As they say, variety is the spice of life, and it can certainly spice up your training programme, as well as the results you get from your time in the gym, especially when you take a ‘strong first’ approach.
The ‘strong first’ training principle should underpin every form of training, from functional exercise for everyone, be they professionals or a member of a special population, to performance training for athletes or for physique enhancement. That’s because strength builds the foundation needed for the effective development of every other physical characteristic or quality.
Weak at life
Whatever your goal, be it to get leaner, slimmer, fitter, faster, or more explosive, you need to get strong first. There are myriad reasons for this, not least of which is the fact that modern life makes us weak.
That means that if we don’t invest the time upfront to get strong first, we’ll be more prone to injury. That’s because strong muscles are needed to stabilise the body, particularly during periods of repetitive force or prolonged stress, whether that’s training in the gym, running a race, or simply going about our daily lives. Strength training also helps to develop all the supporting structures in our body, from joints and joint tissues, to ligaments and tendons. Without adequate strength we’ll also be less efficient, which means our time spent training will be less effective, no matter what your aim is.
And one form of training has the potential to improve overall strength better than any other, and that is power training.
Power training refers to exercises that specifically target your primary energy systems and help to develop the force and speed with which your muscles contract. This is achieved by lifting heavier weights for fewer reps (4-6), with high intensity, and is often complimented by the use of special training techniques such as plyometrics.
Power training combines elements of both strength and speed, which is why it is often referred to as explosive training. Most power movements are also more technical than standard compound weight lifting movements. The exercises used to develop power are compound exercises like the bench press, squat and deadlift, as well as Olympic lifts like the clean and press, snatch and power clean. Plyometric exercises normally incorporate explosive jumping or bounding-like movements that require good technique and a fair bit of space to execute.

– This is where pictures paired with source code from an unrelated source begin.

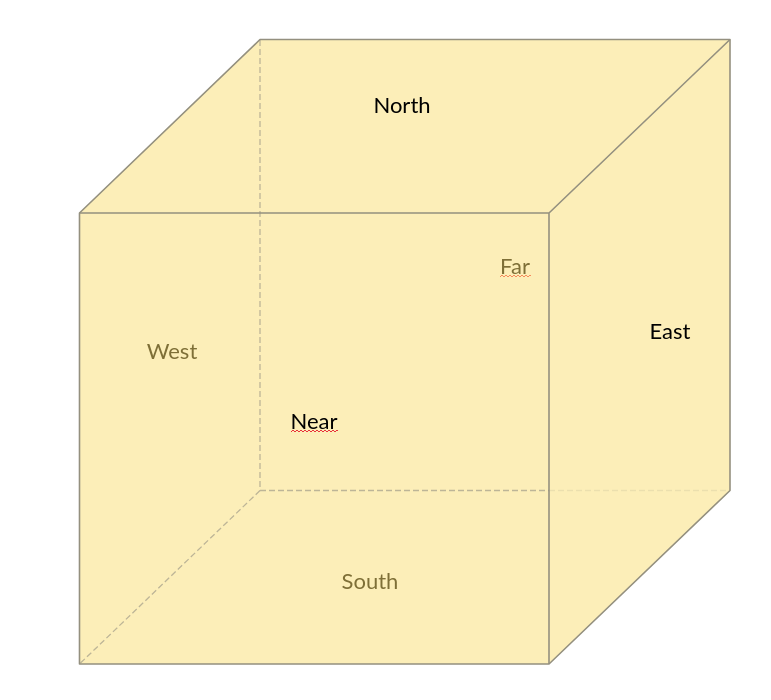
<!DOCTYPE html>
<html lang="en">
<head>
<meta charset="utf-8">
<title>Cube faces</title>
<style>
:root {
  --paper: #ffffff;
  --face: #fceeb8;
  --edge: #94907f;
  --hidden-edge: #bdb597;
  --faint-edge: #ebdfae;
  --label: #000000;
  --hidden-label: #7e6f37;
  --squiggle: #e8303a;
  --hidden-squiggle: #f58a5c;
}
html, body { margin: 0; background: var(--paper); }
.diagram {
  position: relative;
  width: 771px;
  height: 700px;
  overflow: hidden;
  background: var(--paper);
}
.cube { position: absolute; inset: 0; display: block; }
.faces { fill: var(--face); }
.edges { fill: none; stroke: var(--edge); stroke-width: 1.6; stroke-linejoin: round; }
.hidden-edges { fill: none; stroke: var(--hidden-edge); stroke-width: 1.3; stroke-dasharray: 6 3; }
.hidden-edges .faint { stroke: var(--faint-edge); }
.squiggles { fill: none; stroke-width: 1; }
.label {
  position: absolute;
  width: 100px;
  margin: 0;
  text-align: center;
  font: 400 22px/30px Lato, Inter, sans-serif;
  color: var(--label);
  white-space: nowrap;
}
.behind { color: var(--hidden-label); }
.north { left: 352px; top: 90px; }
.far { left: 465px; top: 251px; }
.east { left: 620px; top: 316px; }
.west { left: 122px; top: 336px; }
.near { left: 264px; top: 406px; }
.south { left: 320px; top: 566px; }
</style>
</head>
<body>
<main class="diagram">
  <svg class="cube" width="771" height="700" viewBox="0 0 771 700" aria-hidden="true">
    <defs>
      <pattern id="far-wave" x="500" y="274" width="4" height="4" patternUnits="userSpaceOnUse">
        <path d="M0 3L2 1L4 3" fill="none" stroke="var(--hidden-squiggle)"/>
      </pattern>
      <pattern id="near-wave" x="291" y="429" width="4" height="4" patternUnits="userSpaceOnUse">
        <path d="M0 3L2 1L4 3" fill="none" stroke="var(--squiggle)"/>
      </pattern>
    </defs>
    <polygon class="faces" points="79.5,213 260,39.5 730,39.5 730,490.5 549,664 79.5,664"/>
    <g class="hidden-edges">
      <path d="M260 40V490.5"/>
      <path d="M260 490.5L79.5 664"/>
      <path d="M260 490.5H549"/>
      <path class="faint" d="M549 490.5H730"/>
    </g>
    <g class="edges">
      <polygon points="79.5,213 260,39.5 730,39.5 730,490.5 549,664 79.5,664"/>
      <path d="M79.5 213H549L730 39.5M549 213V664"/>
    </g>
    <g class="squiggles">
      <rect x="500" y="274" width="31" height="4" fill="url(#far-wave)"/>
      <rect x="291" y="429" width="47" height="4" fill="url(#near-wave)"/>
    </g>
  </svg>
  <p class="label north">North</p>
  <p class="label far behind">Far</p>
  <p class="label east">East</p>
  <p class="label west behind">West</p>
  <p class="label near">Near</p>
  <p class="label south behind">South</p>
</main>
</body>
</html>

Power training works by stimulating specific patterns of muscle contraction by activating the nervous system to generate as strong a contraction as possible in targeted muscles, and in the shortest amount of time.
A plyometric contraction, for instance, initially involves a rapid muscle lengthening movement (eccentric phase), followed by a short resting phase (amortisation phase), then an explosive muscle shortening movement (concentric phase). This helps to stimulate increases in muscle strength and power, not necessarily muscle growth, but some degree of muscular development will occur. The benefits of these exercises are numerous, as they offer a total-body workout that builds lean muscle and strength, incorporates and strengthens your core stabilisers, boosts your metabolism, burns a great deal of calories – and therefore fat and weight when following a calorie controlled diet – and improves your overall athleticism and performance.
Efficient & Effective
Power training sessions can also be short, often taking just 30 minutes to complete, so they can easily be included into your normal training schedule, once or twice a week. The other benefits of increased strength include the ability to increase your normal workload, the improved structural integrity and load bearing capacity of joints (if proper form and technique is followed). You’ll also find that you have more vigour and vitality in all aspects of your daily life. And because it targets an energy system that is not normally stressed, it is also great for your heart and circulation.
To incorporate power exercises into your normal training routine, follow these tips:
- First develop a base level of strength and conditioning, especially core strength.
- Become proficient with the core power movements of squats, deadlifts, bench presses and shoulder presses and the more complex Olympic lifts.
- Include an adequate warmup before power training sessions, including cardio, mobility work and a few light warm up lifts.
- Implement the correct amount of rest between sets to ensure you train with maximum power during each set. Rest periods between sets should last at least 90-120 seconds and up to 5 minutes for maximal lifts.